On February 10, 2016, VMware announced VSAN v6.2. This is the forth generation of its flagship software-defined storage (SDS) product to be released. At the time of the release, VMware announced that it has more than 3,000 customers running the products; that is quite a number.
Now, to me, it is a misnomer for this to have been given a minor release notation, as there are a slew of new features, some of which are more than worthy of a major release cycle. I will examine the major ones in this article.
New advisory for you and this one looks like a beast, I mean it seems to affect every VMware product other than vSphere ESXi. But to be fair this is more of an issue with Oracle JRE than the overlaying applications stack. And relate to an issue documented in Oracle’s Critical Patch Update Advisory of January 2015 which contained 169 security fixes. It is strongly recommended by Oracle that the patch is installed and by VMware that this patch is applied to any and all of the affected products listed below: Continue reading “VMware Security Advisory:- VMSA-2015-0003.1”
And I still stand by this remark. Building and configuring a New VSAN is simple, even if you have to spend most of the morning in 4 machines LSI Bios configuring several single disk RAID0 groups and associated vDisks and then manually marking your SSD as such in ESXCLI. Continue reading “VSAN is Great, but their Licensing Sucks”
Well today I remembered something, well to be truthful, I remembered it five minutes after moving my new hosts into maintenance mode, applying my newly created host profile from my reference host, filling in the network details for all the port groups and VMkernel groups and clicking finish.
So what exactly did I remember? Well I remembered that before you apply a reference host profile to a host that is over 6000 miles away (well to be fair, even if it is under your desk or hosted on your desktop), always remember to remove the policy that relates to your primary management console. Why? I hear you ask.
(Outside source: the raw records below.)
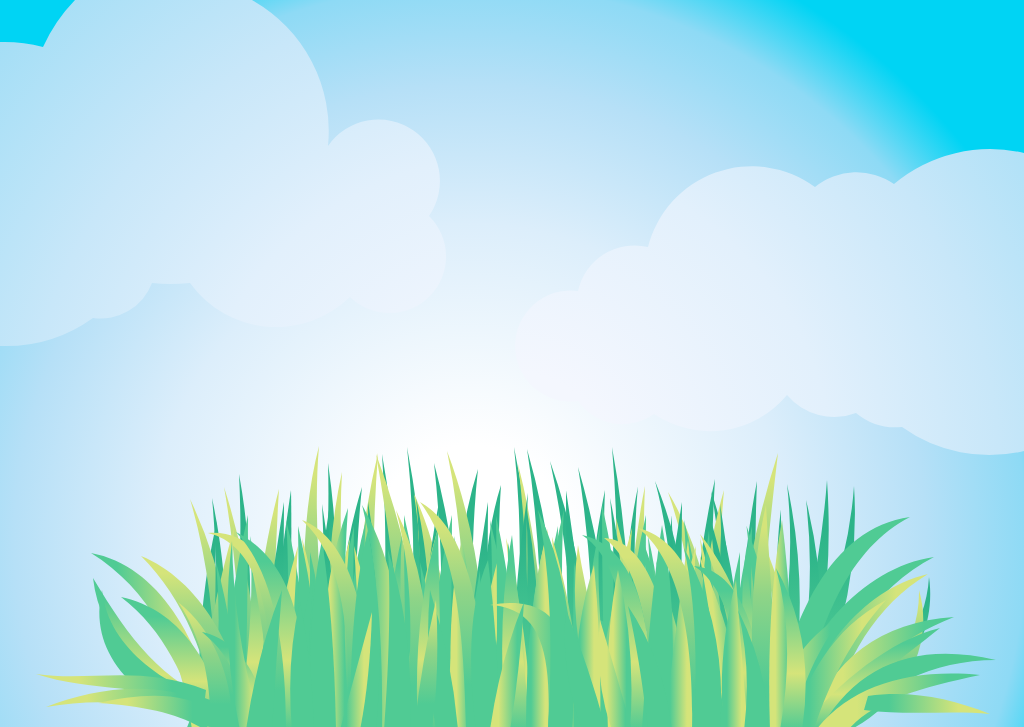
<!DOCTYPE html>
<html lang="en">
<head>
<meta charset="utf-8">
<title>Meadow grass under a cloudy sky</title>
<style>
:root{--cyan:#00d4f4;--sky:#8edaf5;--haze:#b6e0f7;--mist:#dceefb;--white:#fff;--deep:#2cb489;--grass:#50cb94;--sage:#8fd487;--lime:#d5e47a}
html,body{margin:0;height:100%;overflow:hidden;background:var(--white)}
svg{display:block;width:1024px;height:727px;overflow:hidden}
.s-cyan{stop-color:var(--cyan)}.s-sky{stop-color:var(--sky)}.s-haze{stop-color:var(--haze)}.s-mist{stop-color:var(--mist)}.s-white{stop-color:var(--white)}
.s-deep{stop-color:var(--deep)}.s-grass{stop-color:var(--grass)}.s-sage{stop-color:var(--sage)}.s-lime{stop-color:var(--lime)}
.sky{fill:url(#sky)}.cloud{fill:url(#cloud)}
.deep{fill:url(#deep)}.limeTip{fill:url(#limeTip)}.greenTip{fill:url(#greenTip)}.sideLit{fill:url(#sideLit)}.rightLit{fill:url(#rightLit)}.plain{fill:var(--grass)}
</style>
</head>
<body>
<svg viewBox="0 0 1024 727" role="img" aria-label="Green grass in front of a blue sky with two clouds">
<defs>
<radialGradient id="sky" gradientUnits="userSpaceOnUse" cx="470" cy="540" r="632">
<stop class="s-white" offset=".15"/><stop class="s-mist" offset=".5"/><stop class="s-haze" offset=".72"/><stop class="s-sky" offset=".88"/><stop class="s-cyan" offset="1"/>
</radialGradient>
<radialGradient id="cloud" gradientUnits="userSpaceOnUse" cx="510" cy="480" r="720">
<stop offset=".15" stop-color="#f4f7fe"/><stop offset=".45" stop-color="#e2f0fc"/><stop offset=".68" stop-color="#c8e7f9"/><stop offset="1" stop-color="#9bdcf5"/>
</radialGradient>
<linearGradient id="deep" x2="0" y2="1"><stop class="s-deep" offset=".2"/><stop class="s-grass" offset=".75"/></linearGradient>
<linearGradient id="limeTip" x2="0" y2="1"><stop class="s-lime" offset=".1"/><stop class="s-sage" offset=".4"/><stop class="s-grass" offset=".8"/></linearGradient>
<linearGradient id="greenTip" x2="0" y2="1"><stop class="s-grass" offset=".15"/><stop class="s-lime" offset=".65"/><stop class="s-grass" offset="1"/></linearGradient>
<linearGradient id="sideLit"><stop class="s-grass" offset=".2"/><stop class="s-lime" offset=".75"/></linearGradient>
<linearGradient id="rightLit"><stop class="s-lime" offset=".25"/><stop class="s-grass" offset=".8"/></linearGradient>
<g id="tuft">
<path class="deep" d="M4 0Q22-130 12-232Q34-130 24 0zM56 0Q66-120 84-228Q84-120 78 0zM110 0Q128-120 122-226Q142-110 132 0z"/>
<path class="plain" d="M20 0Q26-120 48-215Q48-110 44 0zM80 0Q92-130 86-210Q112-110 106 0zM130 0Q132-110 154-204Q152-100 154 0z"/>
<path class="limeTip" d="M-6 0Q8-110 34-202Q28-110 20 0z"/>
<path class="greenTip" d="M38 0Q56-120 50-194Q70-110 62 0z"/>
<path class="sideLit" d="M66 0Q72-100 98-184Q92-100 90 0z"/>
<path class="limeTip" d="M94 0Q112-110 102-192Q128-100 116 0z"/>
<path class="rightLit" d="M118 0Q122-90 142-178Q142-90 142 0z"/>
<path class="plain" d="M8 0Q24-80 16-168Q40-80 36 0zM52 0Q60-70 76-160Q78-70 76 0zM142 0Q146-70 138-156Q160-70 162 0z"/>
</g>
</defs>

<rect class="sky" width="1024" height="727"/>
<g id="clouds" class="cloud">
<path d="M0 42A150 150 0 0 1 43 47A166 166 0 0 1 75 0H252A150 150 0 0 1 328 146A54 54 0 1 1 429 216A56 56 0 0 1 350 297A106 106 0 0 1 190 283Q170 285 152 283A55 55 0 0 1 93 318A150 150 0 0 1 0 346z"/>
<path d="M1024 153A150 150 0 0 0 894 184A66 66 0 0 0 815 187A107 107 0 0 0 648 247A58 58 0 0 0 578 291A55.5 55.5 0 1 0 578 401A54 54 0 0 0 654 414A100 100 0 0 0 787 395A62 62 0 0 0 856 413A62 62 0 0 0 902 427A150 150 0 0 0 1024 451z"/>
</g>

<g id="skyline-blades">
<g class="deep">
<path d="M218 730Q246 610 239 474Q262 600 238 730"/>
<path d="M200 730Q194 620 217 521Q210 620 222 730"/>
<path d="M262 730Q276 590 291 490Q293 600 284 730"/>
<path d="M300 730Q332 600 328 463Q348 600 322 730"/>
<path d="M372 730Q392 600 382 454Q408 600 394 730"/>
<path d="M402 730Q422 590 407 447Q434 590 424 730"/>
<path d="M436 730Q448 590 434 463Q466 580 460 730"/>
<path d="M458 730Q446 570 478 469Q466 580 480 730"/>
<path d="M486 730Q474 570 501 485Q494 590 508 730"/>
<path d="M508 730Q528 570 514 447Q540 570 530 730"/>
<path d="M540 730Q546 570 527 449Q562 570 562 730"/>
<path d="M572 730Q578 590 550 461Q592 580 596 730"/>
<path d="M592 730Q598 590 578 467Q614 590 614 730"/>
<path d="M606 730Q624 590 612 447Q638 590 626 730"/>
<path d="M590 730Q582 600 605 490Q600 610 612 730"/>
<path d="M668 730Q684 590 655 481Q700 590 690 730"/>
<path d="M690 730Q690 590 715 479Q708 600 712 730"/>
<path d="M716 730Q732 600 711 491Q748 600 738 730"/>
<path d="M740 730Q736 590 757 481Q752 600 762 730"/>
<path d="M760 730Q800 600 787 484Q814 610 784 730"/>
<path d="M776 730Q818 600 827 480Q836 610 798 730"/>
<path d="M772 730Q846 600 854 486Q862 610 800 730"/>
<path d="M784 730Q820 620 806 500Q836 620 806 730"/>
<path d="M340 730Q330 590 362 487Q350 600 362 730"/>
</g>
<g class="limeTip">
<path d="M214 730Q220 600 190 499Q238 600 238 730"/>
<path d="M240 730Q244 600 224 487Q260 600 262 730"/>
<path d="M250 730Q252 590 279 489Q272 600 274 730"/>
<path d="M312 730Q292 550 319 446Q310 550 338 730"/>
<path d="M336 730Q318 580 342 472Q336 580 358 730"/>
<path d="M356 730Q348 580 378 453Q368 590 378 730"/>
<path d="M410 730Q398 580 376 454Q420 570 432 730"/>
<path d="M462 730Q472 570 447 451Q492 570 486 730"/>
<path d="M520 730Q534 590 518 464Q550 590 542 730"/>
<path d="M432 730Q428 590 414 494Q454 580 456 730"/>
<path d="M632 730Q622 600 645 486Q640 600 654 730"/>
<path d="M690 730Q706 600 668 492Q726 590 712 730"/>
<path d="M728 730Q740 570 778 453Q764 570 752 730"/>
<path d="M704 730Q692 600 724 490Q714 600 728 730"/>
</g>
</g>

<g id="grass-bed">
<path class="plain" d="M186 730L212 664L262 690L290 640L318 690L350 620L420 650L470 610L540 640L600 620L660 650L720 640L770 670L820 730z"/>
<use href="#tuft" x="200" y="730"/>
<use href="#tuft" transform="matrix(-1 0 0 1 452 730)"/>
<use href="#tuft" x="404" y="730"/>
<use href="#tuft" transform="matrix(-1 0 0 1.05 650 730)"/>
<use href="#tuft" x="598" y="730"/>
<use href="#tuft" transform="matrix(-1 0 .1 .95 816 730)"/>
</g>

<g id="left-fan">
<path class="sideLit" d="M222 730C200 640 160 566 91 553C150 590 182 650 192 730"/>
<path class="limeTip" d="M250 730C240 650 200 580 141 556C185 600 208 660 220 730"/>
<path class="greenTip" d="M226 708C160 680 130 640 93 578C100 640 150 690 214 727"/>
<path class="greenTip" d="M230 725C210 660 180 610 121 597C165 630 185 680 202 727"/>
<path class="plain" d="M230 706C170 690 108 650 102 590C88 650 130 700 210 727"/>
<path class="rightLit" d="M206 690C140 664 90 682 36 674C90 692 150 684 204 706"/>
<path class="rightLit" d="M210 702C150 680 95 688 46 707C100 698 150 700 205 727"/>
<path class="rightLit" d="M216 712C180 690 140 694 98 703C145 706 180 714 205 730"/>
<path class="limeTip" d="M232 730C234 680 214 630 178 602C204 640 212 690 210 730"/>
<path class="greenTip" d="M268 730C264 680 240 640 202 632C236 660 242 690 244 730"/>
</g>

<g id="right-fan">
<path class="plain" d="M772 716C790 620 830 528 910 517C850 548 818 620 796 727"/>
<path class="plain" d="M776 730C800 640 860 568 934 557C875 588 832 650 806 730"/>
<path class="sideLit" d="M800 730C806 660 860 590 928 574C875 606 844 660 826 730"/>
<path class="deep" d="M852 690C892 670 926 630 929 577C938 640 896 690 860 706"/>
<path class="limeTip" d="M826 730C880 690 920 650 919 590C936 650 900 704 850 730"/>
<path class="rightLit" d="M806 730C830 660 880 622 954 617C895 640 852 680 832 730"/>
<path class="greenTip" d="M800 730C836 684 890 640 940 628C900 660 856 690 832 730"/>
<path class="sideLit" d="M790 730C806 680 830 630 886 600C850 640 826 690 814 730"/>
<path class="plain" d="M822 726C860 662 920 642 996 660C930 660 876 690 846 730"/>
<path class="rightLit" d="M816 730C850 686 910 668 980 675C920 688 874 700 848 730"/>
<path class="sideLit" d="M868 696C910 690 950 698 990 714C950 710 910 716 864 710"/>
<path class="rightLit" d="M766 730C778 680 800 640 846 612C816 650 800 690 792 730"/>
</g>

<g id="front-blades">
<path class="limeTip" d="M274 730Q264 620 246 540Q292 620 298 730"/>
<path class="limeTip" d="M296 730C296 620 276 528 208 533C262 546 274 620 272 730"/>
<path class="greenTip" d="M310 730C306 620 290 560 236 532C272 570 286 640 286 730"/>
<path class="sideLit" d="M240 730Q220 640 232 541Q234 640 262 730"/>
<path class="rightLit" d="M326 730Q314 600 348 508Q340 620 350 730"/>
<path class="plain" d="M312 730Q306 620 322 540Q334 620 336 730"/>
<path class="limeTip" d="M372 730C374 640 356 540 302 520C346 560 350 640 348 730"/>
<path class="plain" d="M350 730Q350 600 368 530Q386 620 376 730"/>
<path class="sideLit" d="M382 730Q384 590 362 505Q410 590 406 730"/>
<path class="limeTip" d="M404 730Q420 600 396 510Q436 590 430 730"/>
<path class="greenTip" d="M418 730Q412 620 438 528Q440 630 442 730"/>
<path class="plain" d="M384 730Q392 620 388 550Q414 630 410 730"/>
<path class="rightLit" d="M452 730Q446 600 462 540Q478 620 474 730"/>
<path class="limeTip" d="M490 730C484 620 470 530 420 502C456 550 464 630 466 730"/>
<path class="plain" d="M476 730Q462 620 488 560Q498 640 500 730"/>
<path class="plain" d="M436 730Q424 660 430 590Q452 660 458 730"/>
<path class="greenTip" d="M506 730Q496 620 512 535Q520 620 530 730"/>
<path class="sideLit" d="M526 730Q526 610 546 538Q556 620 548 730"/>
<path class="rightLit" d="M572 730C578 640 560 592 490 605C540 608 552 650 548 730"/>
<path class="plain" d="M548 730Q556 600 538 510Q580 600 572 730"/>
<path class="limeTip" d="M600 730Q566 630 578 545Q592 630 624 730"/>
<path class="sideLit" d="M576 730Q570 640 594 565Q602 650 600 730"/>
<path class="greenTip" d="M652 730C654 630 640 548 582 535C624 562 630 640 628 730"/>
<path class="limeTip" d="M678 730C676 630 652 540 604 538C640 564 654 640 652 730"/>
<path class="rightLit" d="M608 730Q604 640 618 570Q636 650 630 730"/>
<path class="plain" d="M642 730Q650 600 662 525Q680 620 668 730"/>
<path class="sideLit" d="M664 730Q678 610 688 540Q700 640 690 730"/>
<path class="limeTip" d="M716 730C718 620 690 540 638 528C680 560 694 640 692 730"/>
<path class="plain" d="M694 730Q700 620 684 548Q728 630 720 730"/>
<path class="limeTip" d="M738 730Q738 620 700 534Q760 610 762 730"/>
<path class="greenTip" d="M766 730C764 640 742 570 694 566C732 590 742 660 740 730"/>
<path class="limeTip" d="M756 730Q744 600 766 505Q772 610 782 730"/>
<path class="rightLit" d="M770 730Q766 610 782 520Q794 620 794 730"/>
<path class="sideLit" d="M724 730Q716 660 736 580Q742 660 748 730"/>
<path class="greenTip" d="M780 730Q796 640 776 568Q816 640 802 730"/>
<path class="plain" d="M246 730Q258 650 282 590Q276 660 272 730zM292 730Q286 660 300 602Q312 660 314 730zM582 730Q560 670 566 610Q590 670 606 730zM648 730Q640 660 628 606Q664 660 672 730zM744 730Q752 670 738 610Q768 670 768 730z"/>
<path class="limeTip" d="M414 730Q422 660 436 600Q440 670 432 730"/>
<path class="rightLit" d="M612 730Q594 680 600 620Q618 680 632 730"/>
<path class="sideLit" d="M340 730Q356 670 372 612Q370 680 360 730"/>
<path class="rightLit" d="M490 730Q500 660 524 602Q520 670 510 730"/>
</g>
</svg>
</body>
</html>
I have not done any of these for a while, so here we go, this is a catch all advisory to close down an number of vulnerabilities, the original advisory was released in january and this one adds a couple of new products that have been patched. if your product is down as having an available patch, then update to close down the risk
In this day and age of cloud computing, this article’s headline may come as a bit of a shock to many of you. Yes, the mainframe is still a thing. And IBM’s newest is a beast of a machine, capable of over 2.5 billion transactions a day, with real-time encryption built in.
Also likely to surprise to a lot of cloudy people are the number of common, day-to-day activities that depend on the elderly gentleman of the computing world. Operating in the background, mainframes are critical to activities including banking, online and in-store shopping, purchasing car insurance, booking travel, registering for university classes, registering a motor vehicle, obtaining a driving license, filing taxes (whether with the IRS in the US, HMRC in the UK, or Bundeszentralamt für Steuern in Germany), and yes, even talking on the phone, whether mobile or fixed.
Software-defined networking (SDN) is clearly one of the hot items of the tech field at the moment. VMware’s purchase of Nicira precipitated a sea change, leading to today’s plethora of SDN vendors and array of competing technologies. It reminds me the early noughties—the introduction of virtualization, competing hypervisor technology stacks and Unix/Linux Zones*—followed by the scramble of the incumbents as they claimed performance penalties for virtualized operating systems and platforms, followed by spreading FUD about support status and onerous licensing models.
When is a startup company no longer a startup? Is it post-IPO (initial public offering)? Is it when the founders exit? After seed funding? After Round A? Round B? Round Z? It seems to me that companies have started clinging to the title “startup” for quite a bit longer than they used to.
What prompted this question? Recently, I saw a Tweet from Nexenta’s Mike Letschin. What caught my eye is that it referred to “life as a startup.” Now, I am pretty sure that Nexenta has been around for almost ten years now. In fact, it even states so on its website. I don’t know about you, but ten years seems to me a long time to be a startup. If you were a child in the UK, you would have finished Nursery, Reception, and Infants and would now be in about your last year of Junior Education before moving up to High School. Mind you, this is not a vendor-bashing post; far from it—the two vendors I have chosen to discuss are both “big kids.”